Jane’s make-believe brother bowed and then smiled. Deep dimples in his cheeks came out of nowhere, and if she hadn’t before understood why all the unmarried ladies chased after him, in that moment she did.
“But, my dear Phillip,” he implored, “the lady is far too lovely to draw into what is certain to become a scandal. We must escort her back to the dance floor before such a thing can happen.” The viscount smiled at Jane, as if to apologize, but she knew that scandal seemed drawn to her every appearance in polite society. But the man who seemed intent on engineering her next one now gave a polite bow.
“And one of the many reasons,” he grinned, “why we should hurry the introductions along.”
Jane had become distracted by the way her dashing stranger’s unruly dark curls fell into his eyes every time he bowed, although she did note a certain reticence held the viscount back.
“My good lady,” he finally said, a smile lifting a corner of his mouth, “if you would permit me to introduce my best friend, The Duke of Greystone. And, Phillip, this is the beautiful Lady Jane Blackmore.”
Jane couldn’t help but blink at hearing the stranger’s name, although she tried to remain calm. It had only recently come up in conversation, that afternoon as it happened, whilst enjoying high tea at Lady Harper’s home.
Jane’s gaze wandered back to the man’s scar, her interest piqued as to whether or not the rumour was indeed true. But then here he stood in front of her, his face scarred just as Lily had said it would be.
If Phillip noticed her staring, he didn’t show it but took her hand.
His devilish grin returned. “My friends call me Phillip, and I think by now you should consider us good friends, since we’ve shared such a special moment here behind Lord Braxton’s ferns.”
Jane’s mouth fell open.
He grinned again. “Why is it we’ve never met?”
Trying to recover from her shock, Jane curtsied.

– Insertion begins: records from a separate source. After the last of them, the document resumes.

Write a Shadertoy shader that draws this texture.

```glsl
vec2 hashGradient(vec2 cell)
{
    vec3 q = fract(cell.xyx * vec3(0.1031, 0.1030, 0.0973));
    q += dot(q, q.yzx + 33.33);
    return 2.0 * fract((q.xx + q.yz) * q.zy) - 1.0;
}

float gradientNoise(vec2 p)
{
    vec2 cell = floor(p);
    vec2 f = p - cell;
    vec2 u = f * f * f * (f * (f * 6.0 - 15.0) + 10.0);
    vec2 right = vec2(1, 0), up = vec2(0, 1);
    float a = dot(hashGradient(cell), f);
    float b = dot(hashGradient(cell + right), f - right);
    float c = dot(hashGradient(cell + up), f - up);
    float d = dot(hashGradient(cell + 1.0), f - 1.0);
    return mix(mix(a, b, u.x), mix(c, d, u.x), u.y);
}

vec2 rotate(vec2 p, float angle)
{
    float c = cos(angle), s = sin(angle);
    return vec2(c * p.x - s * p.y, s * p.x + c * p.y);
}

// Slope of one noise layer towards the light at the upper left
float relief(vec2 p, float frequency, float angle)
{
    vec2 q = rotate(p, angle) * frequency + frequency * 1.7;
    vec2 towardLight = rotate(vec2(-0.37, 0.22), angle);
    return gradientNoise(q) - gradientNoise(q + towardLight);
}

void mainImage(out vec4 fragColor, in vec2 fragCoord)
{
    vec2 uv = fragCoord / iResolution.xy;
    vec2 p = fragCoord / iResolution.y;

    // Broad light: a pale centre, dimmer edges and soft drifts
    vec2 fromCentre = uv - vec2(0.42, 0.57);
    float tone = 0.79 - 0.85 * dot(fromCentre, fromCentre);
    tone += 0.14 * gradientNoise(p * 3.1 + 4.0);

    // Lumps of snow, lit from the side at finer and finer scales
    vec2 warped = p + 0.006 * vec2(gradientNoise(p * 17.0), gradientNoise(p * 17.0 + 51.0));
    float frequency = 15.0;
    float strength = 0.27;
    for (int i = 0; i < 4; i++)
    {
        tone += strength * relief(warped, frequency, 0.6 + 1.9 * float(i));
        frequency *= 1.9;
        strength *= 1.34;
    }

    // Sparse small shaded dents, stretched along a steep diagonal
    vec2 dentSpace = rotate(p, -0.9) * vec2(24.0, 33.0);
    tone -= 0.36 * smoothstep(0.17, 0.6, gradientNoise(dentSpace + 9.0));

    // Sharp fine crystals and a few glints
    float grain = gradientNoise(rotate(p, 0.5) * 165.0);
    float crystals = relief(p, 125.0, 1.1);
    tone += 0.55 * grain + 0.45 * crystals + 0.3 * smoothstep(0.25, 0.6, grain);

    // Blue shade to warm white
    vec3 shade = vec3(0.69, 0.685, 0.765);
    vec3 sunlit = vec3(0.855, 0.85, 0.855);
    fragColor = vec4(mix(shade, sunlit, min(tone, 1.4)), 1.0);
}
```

The Duke of Greystone? Her father was simply going to kill her when he discovered she had made a total fool out of herself in front of a duke.
She hoped by the time she met his eyes again her expression would once more be the fake smile her stepmother had drilled into her since the vile woman had married her father, what now felt far longer than ten years earlier.
Jane glanced at the wet stain running down her yellow ball gown and then back at the duke. “Unfortunately, I seldom make it past the first dance before disaster befalls me and I have to leave.”
The two men looked at her punch-stained dress but Phillip recover his good manners first. He took Jane’s hand and kissed it. “Then the fault lies with me, because I should have been by your side to stop such a cruel disaster from ruining your night. I’ll certainly make a point of doing so in the future.”
It was a kind gesture and it did what it was clearly meant to do—Jane blushed again. “Thank you, but we both know this will be my last time out in public if we don’t soon go our separate ways. Someone is bound to notice us huddled here in this corner. Please excuse me and I’ll go find my father. I may as well accept defeat before he comes looking for me.”
Jane didn’t immediately leave, though, but flipped her fan open and yet again furiously fanned her hot cheeks. There was something rather marvellous about being surrounded by two handsome men. Why not enjoy these last few moments of freedom before being locked away in a convent, where she would no doubt die of either boredom or a rash from her woollen habit?
But then she looked over Phillip’s shoulder and her heart sank, the best night she had ever had about to come crashing down around her ears.
Before either man could notice her distracted look, she pointed her fan over their shoulders and told them: “Gentlemen, you are about to meet my father, His Grace Stratton Blackmore, The Duke of Rutherford.”